PROBLEM TO WORK ON:
From the entries below, list each line with "ripple".

-*-*-

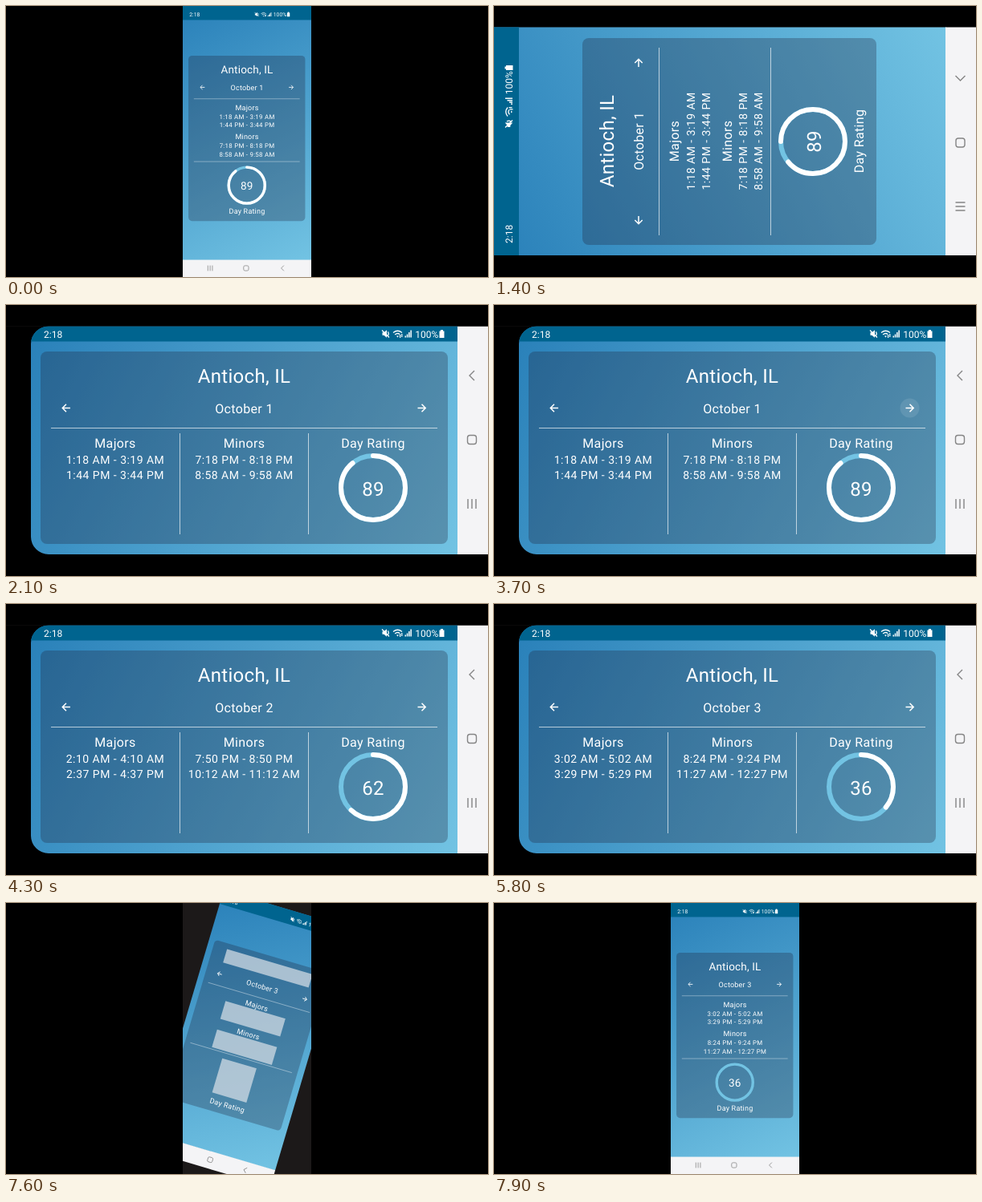
Recreate the animation shown at these times as an HTML page. Size 600 px wide and 338 px high, loop 8 s.

```html
<!DOCTYPE html>
<html lang="en">
<head>
<meta charset="utf-8">
<title>Day rating, rotating phone</title>
<style>
  html, body { margin: 0; width: 100%; height: 100%; overflow: hidden; background: #000; }
  svg { display: block; width: 600px; height: 338px; }
  text { font-family: Roboto, sans-serif; fill: #fff; text-anchor: middle; text-rendering: geometricPrecision; }
  .big { font-size: 24px; letter-spacing: .3px; }
  .mid { font-size: 16px; letter-spacing: .35px; }
  .row { font-size: 14px; letter-spacing: .48px; }
  .bar { font-size: 12px; text-anchor: start; }
  .card { fill: rgba(30, 34, 57, .3); }
  .rule { fill: none; stroke: #fff; stroke-opacity: .65; }
  .arrow { fill: none; stroke: #fff; stroke-width: 1.5; }
  .skeleton { fill: rgba(218, 226, 232, .7); }
  .track, .arc { fill: none; stroke: #72c3e3; stroke-width: 6; }
  .arc { stroke: #fff; stroke-linecap: round; }
  .status { fill: #00648f; }
  .nav { fill: #f4f4f6; }
  .keys { fill: none; stroke: #858585; stroke-width: 1.4; }
  .icon { fill: #fff; }
  .line { fill: none; stroke: #fff; stroke-width: 1.3; }
  .ripple { fill: #fff; }
  .backdrop { fill: #1c1919; }
</style>
</head>
<body>
<svg id="stage" viewBox="0 0 600 338"></svg>
<script>
const LOOP = 8000, STEP = 100;

const days = [
  { date: "October 1", rating: 89,
    rows: ["1:18 AM - 3:19 AM", "1:44 PM - 3:44 PM", "7:18 PM - 8:18 PM", "8:58 AM - 9:58 AM"] },
  { date: "October 2", rating: 62,
    rows: ["2:10 AM - 4:10 AM", "2:37 PM - 4:37 PM", "7:50 PM - 8:50 PM", "10:12 AM - 11:12 AM"] },
  { date: "October 3", rating: 36,
    rows: ["3:02 AM - 5:02 AM", "3:29 PM - 5:29 PM", "8:24 PM - 9:24 PM", "11:27 AM - 12:27 PM"] }
];

const wide = {
  card: [43, 58, 507, 240], title: [296.5, 97], date: [296.5, 135], arrows: [75, 517.5, 128.5],
  rules: "M56 153.5H537M216.5 160V286M376.5 160V286",
  majors: [136, 178], minors: [296.5, 178], ring: [457, 228], rating: [457, 178]
};
const tall = {
  card: [13, 110, 258, 366], title: [142.5, 148.5], date: [142.5, 186], arrows: [44, 240, 180],
  rules: "M25 205.5H259M25 344.5H259",
  majors: [142.5, 230], minors: [142.5, 295.5], ring: [142, 397], rating: [142.5, 460]
};

const text = ([x, y], cls, str = "") => `<text x="${x}" y="${y}" class="${cls}">${str}</text>`;
const rect = (x, y, w, h, cls, r = 0) =>
  `<rect x="${x}" y="${y}" width="${w}" height="${h}" rx="${r}" class="${cls}"/>`;
const block = ([x, y], w, h) => rect(x - w / 2, y - h / 2, w, h, "block");
const below = ([x, y], d) => [x, y + d];
const arrow = (x, y, flip) =>
  `<path class="arrow" transform="translate(${x} ${y}) scale(${flip} 1)" d="M5 0H-4.3M0 -4.7L-4.7 0L0 4.7"/>`;

function panel(o) {
  const [left, right, ay] = o.arrows, [rx, ry] = o.ring;
  return rect(...o.card, "card", 8) +
    `<path class="rule" d="${o.rules}"/>` +
    `<circle class="ripple" cx="${right}" cy="${ay}" r="12"/>` +
    arrow(left, ay, 1) + arrow(right, ay, -1) +
    text(o.date, "mid date") + text(o.majors, "mid", "Majors") +
    text(o.minors, "mid", "Minors") + text(o.rating, "mid", "Day Rating") +
    `<g class="loaded">` + text(o.title, "big", "Antioch, IL") +
    [o.majors, o.majors, o.minors, o.minors]
      .map((p, i) => text(below(p, i % 2 ? 38.5 : 19.5), "row row" + i)).join("") +
    `<circle class="track" cx="${rx}" cy="${ry}" r="40"/>
     <circle class="arc" cx="${rx}" cy="${ry}" r="40" pathLength="100" transform="rotate(-90 ${rx} ${ry})"/>` +
    text([rx, ry + 10], "big score") + `</g>
    <g class="skeleton">` + block(below(o.title, -10.5), 197, 31) + block(below(o.majors, 24.5), 138, 41) +
    block(below(o.minors, 24.5), 138, 41) + block(o.ring, 79, 79) + `</g>`;
}

// Clock on the left; mute, wifi, signal and battery starting at x
const status = (clockX, x, y) => text([clockX, y + 4.5], "bar", "2:18") +
  `<g transform="translate(${x} ${y})">
    <path class="icon" d="M-4 -1.8H-2L1.5 -4.8V4.8L-2 1.8H-4Z"/>
    <path class="line" d="M-4.5 -4.5L4.5 4.5M3 -2.6Q4.6 0 3 2.4"/>
    <path class="line" d="M9.5 -1.5Q15 -6 20.5 -1.5M11.6 1Q15 -1.8 17.6 .6"/>
    <path class="icon" d="M13.4 2.6H16.6L15 4.5ZM17.5 1H18.7V5H17.5ZM19.7 0H20.9V4H19.7Z"/>
    <path class="icon" d="M24 4.5V2.5H25.5V4.5ZM26.3 4.5V.5H27.8V4.5ZM28.6 4.5V-2H30.1V4.5ZM30.9 4.5V-4.5H32.4V4.5Z"/>
    <path class="icon" d="M67 -3.5H68.5V-5H71.5V-3.5H73V5H67Z"/>
  </g>` + text([x + 36.7, y + 4.5], "bar", "100%");

const key = (x, y, d) => `<path class="keys" transform="translate(${x} ${y})" d="${d}"/>`;
const keys = (back, home, recent) =>
  key(...back, "M3 -6L-3 0L3 6") +
  key(...home, "M-2.5 -5.5H2.5Q5.5 -5.5 5.5 -2.5V2.5Q5.5 5.5 2.5 5.5H-2.5Q-5.5 5.5 -5.5 2.5V-2.5Q-5.5 -5.5 -2.5 -5.5Z") +
  key(...recent, "M-5 -6V6M0 -6V6M5 -6V6");

const gradient = (id, x1, y1, x2, y2) =>
  `<linearGradient id="${id}" gradientUnits="userSpaceOnUse" x1="${x1}" y1="${y1}" x2="${x2}" y2="${y2}">
    <stop stop-color="#2980b9"/><stop offset="1" stop-color="#72c3e3"/></linearGradient>`;

const stage = document.getElementById("stage");
stage.innerHTML = `<defs>
  ${gradient("wideSky", 31, 26, 562, 311)}${gradient("tallSky", 0, 0, 285, 562)}
  <clipPath id="wideFrame"><rect y="26.5" width="600" height="284.5"/></clipPath>
  <clipPath id="tallFrame"><rect x="220" width="160" height="338"/></clipPath>
  <clipPath id="glass"><path d="M562 26.5H53A22 22 0 0 0 31 48.5V289A22 22 0 0 0 53 311H562Z"/></clipPath>
  <g id="wideBody">
    <rect y="26.5" width="600" height="284.5"/>
    <g clip-path="url(#glass)">
      <rect x="31" y="26" width="531" height="286" fill="url(#wideSky)"/>
      ${rect(31, 26, 531, 19.5, "status")}
    </g>
    ${panel(wide)}
    ${rect(562, 26.5, 38, 284.5, "nav")}
  </g>
  <g id="widePhone">
    <use href="#wideBody"/>
    ${status(47, 472.5, 36)}${keys([580, 88], [580, 168], [580, 248])}
  </g>
  <g id="tallPhone">
    <rect width="285" height="563" fill="url(#tallSky)"/>
    ${rect(0, 0, 285, 31, "status")}${panel(tall)}${rect(0, 562, 285, 38.5, "nav")}
    ${status(15, 164, 18.5)}${keys([221, 580.5], [140.5, 580.5], [61, 580.5])}
  </g>
</defs>
<g id="wideView" clip-path="url(#wideFrame)">
  ${rect(0, 0, 600, 338, "backdrop")}
  <use id="ghost" href="#wideBody" x="-30.5"/>
  <use id="wideSpin" href="#widePhone"/>
  <use id="turned" href="#tallPhone" transform="matrix(0 -1 1 0 0 311)"/>
</g>
<g id="tallView" clip-path="url(#tallFrame)">
  ${rect(220, 0, 160, 338, "backdrop")}
  <g id="tallSpin"><use href="#tallPhone" transform="translate(219.75) scale(.5633)"/></g>
</g>`;

const byId = id => document.getElementById(id);
const each = (sel, fn) => stage.querySelectorAll(sel).forEach(fn);
const show = (node, on) => { node.style.display = on ? "" : "none"; };
const within = (t, a, b) => t >= a && t < b;
const progress = (t, start, span) => Math.min(1, Math.max(0, (t - start) / span));
const spin = (t, start) => 90 * (1 - progress(t, start, 400)) ** 2.45;

// [start, duration, from, to]
const sweeps = [[1800, 300, 0, 89], [3800, 500, 89, 62], [5400, 400, 62, 36], [7900, 600, 0, 36]];

function ringValue(t) {
  const sweep = sweeps.filter(s => t >= s[0]).pop();
  if (!sweep) return 89;
  const [start, span, from, to] = sweep;
  return from + (to - from) * (1 - (1 - progress(t, start, span)) ** 2);
}

function ripple(t) {
  const age = t < 5300 ? t - 3700 : t - 5300;
  return within(age, 0, 400) ? .1 * (1 - age / 400) : 0;
}

function draw(t) {
  const day = days[t < 3800 ? 0 : t < 5400 ? 1 : 2];
  const upright = t < 1300 || t >= 7500;
  const turned = within(t, 1300, 1500);
  const leaving = within(t, 7400, 7500);
  const loading = within(t, 1500, 1800) || within(t, 7500, 7900);
  const value = ringValue(t);

  show(byId("tallView"), upright);
  show(byId("wideView"), !upright);
  show(byId("turned"), turned);
  show(byId("wideSpin"), !turned);
  show(byId("ghost"), leaving);
  byId("wideSpin").setAttribute("transform",
    leaving ? "matrix(0 1 -1 0 311 26)" : `rotate(${-spin(t, 1400)} 300 168.5)`);
  byId("tallSpin").setAttribute("transform", `rotate(${t < 7500 ? 0 : spin(t, 7400)} 300 169)`);

  each(".loaded", n => show(n, !loading));
  each(".skeleton", n => show(n, loading));
  each(".date", n => { n.textContent = day.date; });
  each(".score", n => { n.textContent = day.rating; });
  day.rows.forEach((row, i) => each(".row" + i, n => { n.textContent = row; }));
  each(".arc", n => {
    n.setAttribute("stroke-dasharray", `${value} 100`);
    show(n, value > 0);
  });
  each(".ripple", n => n.setAttribute("opacity", ripple(t)));
}

const begin = performance.now();
let last = -1;
function tick() {
  const t = Math.floor((performance.now() - begin) % LOOP / STEP) * STEP;
  if (t !== last) draw(last = t);
  requestAnimationFrame(tick);
}
tick();
</script>
</body>
</html>
```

-*-*-

THE COMPLETED TASK:
  .ripple { fill: #fff; }
    `<circle class="ripple" cx="${right}" cy="${ay}" r="12"/>` +
function ripple(t) {
  each(".ripple", n => n.setAttribute("opacity", ripple(t)));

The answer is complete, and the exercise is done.